Comparing and contrasting two very different magazine shows.
The set is quite large with different areas for the different segments including an area for the presenters to stand for introductions, the sofa area for interviews and an area with countertops for demonstration items. The set is on the waterfront and has large windows in the background of the shots to show off the scenery – suitable for the time of day as it is a morning magazine show. The entirety of the set design creates an open, light feel with few visible walls or separations. The sofa looks cosy and home-like, there is a fluffy carpet on the floor and the coffee table is decorated with coffee mugs (again suggesting the morning setting) and books. The demonstration area is large and curved so that the presenters can move along it to look at different things, on end is backgrounded by the windows but the other resembles a kitchen with an oven in the background and hob built in to the counter. The logo is a mint blue/green colour with white accents which is light and refreshing – also matches the ITV logo as it is one of their flagship shows. This colour scheme is present throughout all of the graphics creating a cohesive look. The website and social media handles appear as graphics throughout, usually at the end of segments, and #ThisMorning is present on screen throughout.

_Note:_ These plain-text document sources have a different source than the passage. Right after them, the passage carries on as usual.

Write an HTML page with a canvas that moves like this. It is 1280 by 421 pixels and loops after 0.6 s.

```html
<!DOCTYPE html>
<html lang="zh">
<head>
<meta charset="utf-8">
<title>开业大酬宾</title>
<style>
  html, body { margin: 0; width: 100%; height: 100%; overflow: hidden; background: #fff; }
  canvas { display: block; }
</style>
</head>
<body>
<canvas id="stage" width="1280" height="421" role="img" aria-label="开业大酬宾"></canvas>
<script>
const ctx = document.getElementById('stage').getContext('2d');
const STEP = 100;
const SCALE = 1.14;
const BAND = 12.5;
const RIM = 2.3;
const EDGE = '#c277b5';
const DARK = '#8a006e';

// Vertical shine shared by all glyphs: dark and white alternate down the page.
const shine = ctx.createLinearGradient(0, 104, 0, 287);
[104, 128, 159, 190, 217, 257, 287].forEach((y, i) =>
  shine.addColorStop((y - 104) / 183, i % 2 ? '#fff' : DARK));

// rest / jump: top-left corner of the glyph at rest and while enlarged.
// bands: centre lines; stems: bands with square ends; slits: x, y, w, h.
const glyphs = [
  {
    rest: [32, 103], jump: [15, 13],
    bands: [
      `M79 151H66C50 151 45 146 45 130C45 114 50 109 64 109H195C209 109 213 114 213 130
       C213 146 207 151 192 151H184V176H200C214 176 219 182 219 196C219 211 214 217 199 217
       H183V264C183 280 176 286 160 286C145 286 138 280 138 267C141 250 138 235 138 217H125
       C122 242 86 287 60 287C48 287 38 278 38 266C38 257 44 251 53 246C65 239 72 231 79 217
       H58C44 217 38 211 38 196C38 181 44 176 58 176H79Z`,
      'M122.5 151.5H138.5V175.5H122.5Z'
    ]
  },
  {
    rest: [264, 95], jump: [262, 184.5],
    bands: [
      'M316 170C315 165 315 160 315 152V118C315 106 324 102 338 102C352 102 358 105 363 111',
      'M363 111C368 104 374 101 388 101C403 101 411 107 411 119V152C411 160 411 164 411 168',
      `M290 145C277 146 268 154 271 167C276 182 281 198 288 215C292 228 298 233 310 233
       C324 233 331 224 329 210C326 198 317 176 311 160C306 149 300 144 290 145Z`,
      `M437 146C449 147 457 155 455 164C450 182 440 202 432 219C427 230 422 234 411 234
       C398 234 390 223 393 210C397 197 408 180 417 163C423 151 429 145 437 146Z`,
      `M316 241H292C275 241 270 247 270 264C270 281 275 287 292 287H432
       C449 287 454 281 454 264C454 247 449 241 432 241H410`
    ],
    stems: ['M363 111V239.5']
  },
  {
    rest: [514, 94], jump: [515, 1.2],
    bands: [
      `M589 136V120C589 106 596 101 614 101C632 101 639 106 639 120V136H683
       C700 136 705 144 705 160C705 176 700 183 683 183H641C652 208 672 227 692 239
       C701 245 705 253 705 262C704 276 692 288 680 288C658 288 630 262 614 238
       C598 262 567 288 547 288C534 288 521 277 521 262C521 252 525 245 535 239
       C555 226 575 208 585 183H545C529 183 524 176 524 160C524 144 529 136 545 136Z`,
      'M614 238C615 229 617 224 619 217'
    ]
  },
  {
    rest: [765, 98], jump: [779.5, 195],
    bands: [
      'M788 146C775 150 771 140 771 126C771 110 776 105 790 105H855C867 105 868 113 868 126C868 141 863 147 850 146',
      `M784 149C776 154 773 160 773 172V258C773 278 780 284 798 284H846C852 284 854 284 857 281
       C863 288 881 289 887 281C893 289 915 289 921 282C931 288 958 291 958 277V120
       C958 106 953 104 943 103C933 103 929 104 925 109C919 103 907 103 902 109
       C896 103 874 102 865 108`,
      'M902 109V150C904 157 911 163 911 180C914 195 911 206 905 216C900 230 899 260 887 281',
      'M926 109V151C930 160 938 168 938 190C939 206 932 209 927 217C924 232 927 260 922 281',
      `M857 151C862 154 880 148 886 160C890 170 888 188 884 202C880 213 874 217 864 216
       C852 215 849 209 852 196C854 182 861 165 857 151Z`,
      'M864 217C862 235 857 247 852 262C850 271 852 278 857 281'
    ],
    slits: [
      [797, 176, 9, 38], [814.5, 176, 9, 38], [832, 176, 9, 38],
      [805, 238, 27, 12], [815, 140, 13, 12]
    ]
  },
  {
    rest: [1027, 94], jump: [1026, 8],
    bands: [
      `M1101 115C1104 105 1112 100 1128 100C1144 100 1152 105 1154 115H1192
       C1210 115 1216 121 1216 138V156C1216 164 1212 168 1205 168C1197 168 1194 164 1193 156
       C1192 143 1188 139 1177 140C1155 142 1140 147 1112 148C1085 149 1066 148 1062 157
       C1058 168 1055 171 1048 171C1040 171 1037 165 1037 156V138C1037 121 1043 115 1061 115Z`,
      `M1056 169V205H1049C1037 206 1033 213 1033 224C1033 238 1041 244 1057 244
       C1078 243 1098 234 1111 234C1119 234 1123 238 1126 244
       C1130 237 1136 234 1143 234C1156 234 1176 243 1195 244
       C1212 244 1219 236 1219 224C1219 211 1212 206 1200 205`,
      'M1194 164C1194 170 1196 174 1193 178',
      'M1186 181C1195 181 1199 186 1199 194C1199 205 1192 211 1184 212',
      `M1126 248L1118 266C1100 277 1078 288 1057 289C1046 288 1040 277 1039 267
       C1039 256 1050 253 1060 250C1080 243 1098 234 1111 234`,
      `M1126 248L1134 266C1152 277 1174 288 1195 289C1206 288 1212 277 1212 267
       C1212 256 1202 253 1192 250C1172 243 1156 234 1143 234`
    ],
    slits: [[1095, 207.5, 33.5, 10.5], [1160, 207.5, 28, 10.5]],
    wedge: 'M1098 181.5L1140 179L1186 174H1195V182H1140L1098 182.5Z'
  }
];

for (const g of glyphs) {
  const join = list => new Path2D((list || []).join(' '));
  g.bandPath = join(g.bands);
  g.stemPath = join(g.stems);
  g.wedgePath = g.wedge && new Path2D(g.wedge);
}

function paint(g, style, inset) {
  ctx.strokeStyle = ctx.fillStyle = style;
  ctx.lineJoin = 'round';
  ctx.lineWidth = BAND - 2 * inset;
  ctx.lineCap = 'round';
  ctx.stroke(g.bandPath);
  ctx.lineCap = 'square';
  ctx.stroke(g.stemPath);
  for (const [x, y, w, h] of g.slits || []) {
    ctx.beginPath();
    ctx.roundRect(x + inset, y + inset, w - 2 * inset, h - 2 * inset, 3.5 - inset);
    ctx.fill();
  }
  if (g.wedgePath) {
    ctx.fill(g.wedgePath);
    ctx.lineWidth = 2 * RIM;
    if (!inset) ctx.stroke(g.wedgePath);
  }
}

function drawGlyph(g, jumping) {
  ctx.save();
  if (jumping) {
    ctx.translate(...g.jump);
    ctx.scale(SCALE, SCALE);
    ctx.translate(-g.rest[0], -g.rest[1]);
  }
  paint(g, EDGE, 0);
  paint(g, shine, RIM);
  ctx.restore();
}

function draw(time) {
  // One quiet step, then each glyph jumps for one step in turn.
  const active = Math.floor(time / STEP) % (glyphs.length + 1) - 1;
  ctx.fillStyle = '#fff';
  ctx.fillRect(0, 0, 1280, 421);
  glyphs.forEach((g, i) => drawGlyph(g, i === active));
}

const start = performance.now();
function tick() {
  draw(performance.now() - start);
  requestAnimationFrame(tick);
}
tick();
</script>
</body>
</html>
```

Holly Willoughby and Phillip Schofield every day except Friday where it’s married couple Ruth Langsford and Eamonn Holmes. Middle-aged and older (men generally older than the women). All white and un-offensive, no major scandals, friendly demeanors. Good relationship with one another as the show takes on a chatty tone. Usually dressed in light colours, pastels and smart-casual outfits. Usually dressed to compliment each other. No exposed tattoos or body piercings or colourful hair – natural and down-to-earth appearance.
Topical news discussion show. The show is two hours long so moves through a lot of segments to keep the audience engaged. Demonstration items take place in the studio with the presenters – live so anything could go wrong! Interviews also usually in the studio – the show often discusses social issues and have at least two guests with differing opinions to create a sense of neutrality and usually end in a poll for the viewers to get involved. Other segments include the two presenters discussing something topical and often light-hearted, accompanied with pictures, sometimes silent video footage and usually contains giggles. These sort of conversations quite regularly include innuendos, suitable for a morning programme but entertaining for adults. Casual and inoffensive. Other sections usually involve the general public in some way, maintaining a down-to-earth feel instead of untouchability. There are quite often celebrity guests to plug their latest product and conversations quite often turn personal with them talking about something significant that happened to them – the show isn’t afraid to touch on hard-hitting subjects.
Top Gear (pre 2015)
The studio for Top Gear is a warehouse and looks as such. There is an audience stood around, almost like they’d come in to walk around and look at cars as opposed to being an actual audience. They provide a live laugh track. There are cars scattered around – usually ones that will be talked about in the episode but there are also a couple from challenges that remain in the studio. Lighting rig is visible. TVs with logo on. ‘Rustic’ or even honest feel to it (goes with Clarkson’s ‘honest’ or ‘speaks-his-mind’ sense of humour). Sofa area includes ugly green leather sofas which could be found in a garage. The logo includes a gear which is also present around the raised platform the presenters stand to introduce themselves. The title of the show is spray-painted on the back wall. The presenters spend a lot of their time stood up, again reminding me of a car garage. No evidence of time of day.
Jeremy Clarkson, James May and Richard Hammond. Three older than middle-aged white men – greying hair, balding, unattractive. Clothes are typically very casual, every-day – no designer suits. Jeans, twede, brown, leather, un-tailored. ‘Dad fashion’. Relatable because of their appearance? Often offensive humour, Hammond and May sort of keep Clarkson in check. The humour and banter between the hosts is arguably what brings people to the show.
All about cars – sometimes but rarely it can have features on other modes of transport. Very VT heavy – group challenges, individual car reviews and star in a reasonably priced car which features a celebrity guest (also in the studio to chat with the presenters, usually Clarkson).